#### RECORDS SHOWN ####

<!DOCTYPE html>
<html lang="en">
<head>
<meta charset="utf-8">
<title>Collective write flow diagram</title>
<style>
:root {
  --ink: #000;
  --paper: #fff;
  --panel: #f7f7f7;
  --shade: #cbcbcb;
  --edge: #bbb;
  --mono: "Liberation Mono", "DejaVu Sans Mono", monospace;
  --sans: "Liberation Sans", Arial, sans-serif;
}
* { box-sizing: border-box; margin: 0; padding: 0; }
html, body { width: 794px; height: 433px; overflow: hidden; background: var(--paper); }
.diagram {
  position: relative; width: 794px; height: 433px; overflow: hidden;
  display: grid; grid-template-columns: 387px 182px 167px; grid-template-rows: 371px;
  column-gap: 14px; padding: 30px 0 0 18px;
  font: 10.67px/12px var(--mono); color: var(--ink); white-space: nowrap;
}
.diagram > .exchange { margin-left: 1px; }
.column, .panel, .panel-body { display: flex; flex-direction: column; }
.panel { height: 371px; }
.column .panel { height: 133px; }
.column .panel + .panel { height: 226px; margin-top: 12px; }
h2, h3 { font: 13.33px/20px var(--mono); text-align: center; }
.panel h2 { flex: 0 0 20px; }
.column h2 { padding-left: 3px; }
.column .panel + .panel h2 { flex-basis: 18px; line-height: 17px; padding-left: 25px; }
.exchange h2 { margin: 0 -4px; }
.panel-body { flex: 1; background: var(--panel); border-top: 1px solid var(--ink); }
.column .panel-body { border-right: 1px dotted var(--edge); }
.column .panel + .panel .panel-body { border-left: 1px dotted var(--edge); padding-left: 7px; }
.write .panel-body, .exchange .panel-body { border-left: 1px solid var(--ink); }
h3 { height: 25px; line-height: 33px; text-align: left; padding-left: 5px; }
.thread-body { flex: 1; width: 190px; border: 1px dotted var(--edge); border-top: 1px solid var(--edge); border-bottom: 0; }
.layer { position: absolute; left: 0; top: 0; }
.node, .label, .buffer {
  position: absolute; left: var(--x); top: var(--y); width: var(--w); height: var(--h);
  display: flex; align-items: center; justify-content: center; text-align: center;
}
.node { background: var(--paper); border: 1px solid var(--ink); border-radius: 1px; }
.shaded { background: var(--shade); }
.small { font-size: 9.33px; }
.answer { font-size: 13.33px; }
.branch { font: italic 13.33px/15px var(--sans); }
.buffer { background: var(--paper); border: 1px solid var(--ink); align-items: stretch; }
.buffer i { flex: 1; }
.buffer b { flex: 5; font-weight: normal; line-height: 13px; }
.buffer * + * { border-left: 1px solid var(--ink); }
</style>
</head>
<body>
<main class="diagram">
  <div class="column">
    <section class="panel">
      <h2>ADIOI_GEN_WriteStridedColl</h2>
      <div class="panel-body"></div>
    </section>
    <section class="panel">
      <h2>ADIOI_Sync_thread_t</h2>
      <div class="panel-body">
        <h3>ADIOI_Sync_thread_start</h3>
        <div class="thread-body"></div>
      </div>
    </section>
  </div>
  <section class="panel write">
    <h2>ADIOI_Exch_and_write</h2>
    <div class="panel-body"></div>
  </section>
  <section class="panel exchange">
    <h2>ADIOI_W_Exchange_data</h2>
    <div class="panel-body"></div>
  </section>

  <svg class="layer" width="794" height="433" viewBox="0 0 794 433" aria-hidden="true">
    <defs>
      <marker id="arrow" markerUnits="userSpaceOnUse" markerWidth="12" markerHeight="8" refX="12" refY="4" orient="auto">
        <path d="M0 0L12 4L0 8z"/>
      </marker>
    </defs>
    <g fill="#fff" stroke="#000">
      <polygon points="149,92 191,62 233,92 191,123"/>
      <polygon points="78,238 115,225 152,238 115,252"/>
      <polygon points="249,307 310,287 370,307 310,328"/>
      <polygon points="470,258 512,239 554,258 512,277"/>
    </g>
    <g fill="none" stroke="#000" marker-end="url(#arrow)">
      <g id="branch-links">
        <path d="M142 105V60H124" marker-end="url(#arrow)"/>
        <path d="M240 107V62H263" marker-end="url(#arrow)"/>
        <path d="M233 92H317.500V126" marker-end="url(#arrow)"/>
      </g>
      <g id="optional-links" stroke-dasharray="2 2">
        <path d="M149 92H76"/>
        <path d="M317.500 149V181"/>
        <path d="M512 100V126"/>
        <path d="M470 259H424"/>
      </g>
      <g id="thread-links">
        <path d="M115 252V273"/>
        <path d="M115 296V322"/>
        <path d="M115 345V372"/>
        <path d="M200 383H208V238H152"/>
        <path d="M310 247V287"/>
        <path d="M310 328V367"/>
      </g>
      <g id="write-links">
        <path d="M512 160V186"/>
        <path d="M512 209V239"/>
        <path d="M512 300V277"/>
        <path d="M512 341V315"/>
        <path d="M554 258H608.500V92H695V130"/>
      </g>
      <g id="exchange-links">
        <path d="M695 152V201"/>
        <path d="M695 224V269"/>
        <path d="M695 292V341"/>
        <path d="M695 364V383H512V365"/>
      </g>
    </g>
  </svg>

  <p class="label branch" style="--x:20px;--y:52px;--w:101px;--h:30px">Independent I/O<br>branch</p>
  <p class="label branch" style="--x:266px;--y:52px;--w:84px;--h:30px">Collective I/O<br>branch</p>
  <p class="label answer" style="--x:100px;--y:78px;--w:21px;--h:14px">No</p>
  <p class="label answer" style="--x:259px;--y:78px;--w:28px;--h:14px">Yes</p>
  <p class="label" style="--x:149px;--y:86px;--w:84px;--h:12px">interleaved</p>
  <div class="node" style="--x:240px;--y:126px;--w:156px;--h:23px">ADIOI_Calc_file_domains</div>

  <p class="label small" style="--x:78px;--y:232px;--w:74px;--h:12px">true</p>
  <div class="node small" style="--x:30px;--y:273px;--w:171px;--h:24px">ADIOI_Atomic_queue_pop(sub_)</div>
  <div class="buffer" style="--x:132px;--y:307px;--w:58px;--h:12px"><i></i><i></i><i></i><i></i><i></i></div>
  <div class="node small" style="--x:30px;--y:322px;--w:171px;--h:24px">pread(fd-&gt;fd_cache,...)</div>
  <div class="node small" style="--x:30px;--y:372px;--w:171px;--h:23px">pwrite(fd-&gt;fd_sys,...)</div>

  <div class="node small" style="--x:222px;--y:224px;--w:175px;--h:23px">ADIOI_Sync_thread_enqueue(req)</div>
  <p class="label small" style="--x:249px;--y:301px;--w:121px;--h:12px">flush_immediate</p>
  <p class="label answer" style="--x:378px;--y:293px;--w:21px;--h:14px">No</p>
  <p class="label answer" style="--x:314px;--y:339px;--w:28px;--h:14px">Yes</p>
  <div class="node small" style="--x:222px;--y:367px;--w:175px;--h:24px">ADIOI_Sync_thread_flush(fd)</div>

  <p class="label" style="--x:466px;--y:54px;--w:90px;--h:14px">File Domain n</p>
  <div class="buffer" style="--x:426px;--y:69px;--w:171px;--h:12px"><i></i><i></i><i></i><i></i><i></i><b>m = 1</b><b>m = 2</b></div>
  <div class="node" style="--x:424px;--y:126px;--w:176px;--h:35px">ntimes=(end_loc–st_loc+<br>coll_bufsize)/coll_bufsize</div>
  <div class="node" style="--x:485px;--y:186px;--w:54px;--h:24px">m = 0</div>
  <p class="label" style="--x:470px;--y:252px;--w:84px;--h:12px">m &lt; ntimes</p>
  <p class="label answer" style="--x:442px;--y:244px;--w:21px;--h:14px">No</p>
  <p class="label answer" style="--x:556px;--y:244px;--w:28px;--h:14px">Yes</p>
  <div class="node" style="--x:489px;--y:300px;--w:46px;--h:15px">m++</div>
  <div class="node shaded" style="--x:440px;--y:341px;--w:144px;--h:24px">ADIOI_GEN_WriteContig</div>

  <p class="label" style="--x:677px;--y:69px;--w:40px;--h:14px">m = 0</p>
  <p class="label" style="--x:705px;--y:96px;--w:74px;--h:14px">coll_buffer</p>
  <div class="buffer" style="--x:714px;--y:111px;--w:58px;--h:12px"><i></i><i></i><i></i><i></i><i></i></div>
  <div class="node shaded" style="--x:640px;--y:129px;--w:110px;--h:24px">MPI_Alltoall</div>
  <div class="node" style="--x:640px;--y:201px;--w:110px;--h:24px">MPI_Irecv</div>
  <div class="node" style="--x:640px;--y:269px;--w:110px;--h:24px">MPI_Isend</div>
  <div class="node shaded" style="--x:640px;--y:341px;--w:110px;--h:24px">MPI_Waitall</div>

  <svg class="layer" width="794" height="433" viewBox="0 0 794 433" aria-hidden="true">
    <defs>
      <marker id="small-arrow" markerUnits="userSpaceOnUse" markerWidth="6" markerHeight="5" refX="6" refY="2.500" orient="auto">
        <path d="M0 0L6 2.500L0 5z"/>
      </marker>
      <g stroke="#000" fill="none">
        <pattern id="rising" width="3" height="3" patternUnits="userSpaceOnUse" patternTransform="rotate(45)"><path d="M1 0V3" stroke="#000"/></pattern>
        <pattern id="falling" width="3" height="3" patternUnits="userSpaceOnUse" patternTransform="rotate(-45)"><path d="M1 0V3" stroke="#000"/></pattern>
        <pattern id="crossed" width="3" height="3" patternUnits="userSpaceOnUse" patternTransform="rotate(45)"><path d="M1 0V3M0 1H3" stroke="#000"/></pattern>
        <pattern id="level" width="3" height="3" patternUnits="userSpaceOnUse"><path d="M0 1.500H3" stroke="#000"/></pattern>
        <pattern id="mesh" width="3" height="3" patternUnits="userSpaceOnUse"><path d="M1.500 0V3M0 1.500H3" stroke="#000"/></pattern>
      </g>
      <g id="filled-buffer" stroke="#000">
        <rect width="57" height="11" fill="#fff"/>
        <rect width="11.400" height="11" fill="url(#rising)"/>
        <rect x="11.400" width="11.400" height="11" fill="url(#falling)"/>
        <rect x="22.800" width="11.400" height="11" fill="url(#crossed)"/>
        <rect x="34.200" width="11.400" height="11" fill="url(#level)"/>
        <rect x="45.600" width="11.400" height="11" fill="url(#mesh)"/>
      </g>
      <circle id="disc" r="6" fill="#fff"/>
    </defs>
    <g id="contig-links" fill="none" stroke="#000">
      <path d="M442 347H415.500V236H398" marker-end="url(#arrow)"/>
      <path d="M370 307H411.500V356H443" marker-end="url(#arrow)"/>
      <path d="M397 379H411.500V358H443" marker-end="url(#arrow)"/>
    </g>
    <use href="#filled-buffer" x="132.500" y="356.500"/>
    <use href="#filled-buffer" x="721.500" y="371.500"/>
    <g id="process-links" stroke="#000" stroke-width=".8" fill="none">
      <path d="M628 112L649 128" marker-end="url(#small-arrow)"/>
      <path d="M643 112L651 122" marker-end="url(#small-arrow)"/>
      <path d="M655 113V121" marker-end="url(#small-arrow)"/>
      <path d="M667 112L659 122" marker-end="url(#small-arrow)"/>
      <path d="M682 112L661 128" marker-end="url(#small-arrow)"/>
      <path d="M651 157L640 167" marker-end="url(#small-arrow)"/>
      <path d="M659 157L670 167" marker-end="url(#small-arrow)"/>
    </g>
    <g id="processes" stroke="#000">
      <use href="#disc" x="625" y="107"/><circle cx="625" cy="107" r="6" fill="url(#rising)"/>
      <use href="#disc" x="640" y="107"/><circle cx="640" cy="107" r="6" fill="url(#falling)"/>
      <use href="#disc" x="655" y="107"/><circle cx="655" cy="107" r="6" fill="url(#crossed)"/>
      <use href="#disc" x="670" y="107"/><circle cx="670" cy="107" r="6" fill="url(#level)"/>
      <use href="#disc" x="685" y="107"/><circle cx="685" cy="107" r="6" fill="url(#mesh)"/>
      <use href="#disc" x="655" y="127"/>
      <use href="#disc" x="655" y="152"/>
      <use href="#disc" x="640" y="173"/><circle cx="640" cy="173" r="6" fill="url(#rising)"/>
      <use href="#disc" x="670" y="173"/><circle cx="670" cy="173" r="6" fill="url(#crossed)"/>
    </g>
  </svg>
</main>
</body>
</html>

####

PROBLEM DESCRIPTION:
Scan the entries above. Copy each line that has the string "orient".

WRITTEN SOLUTION:
      <marker id="arrow" markerUnits="userSpaceOnUse" markerWidth="12" markerHeight="8" refX="12" refY="4" orient="auto">
      <marker id="small-arrow" markerUnits="userSpaceOnUse" markerWidth="6" markerHeight="5" refX="6" refY="2.500" orient="auto">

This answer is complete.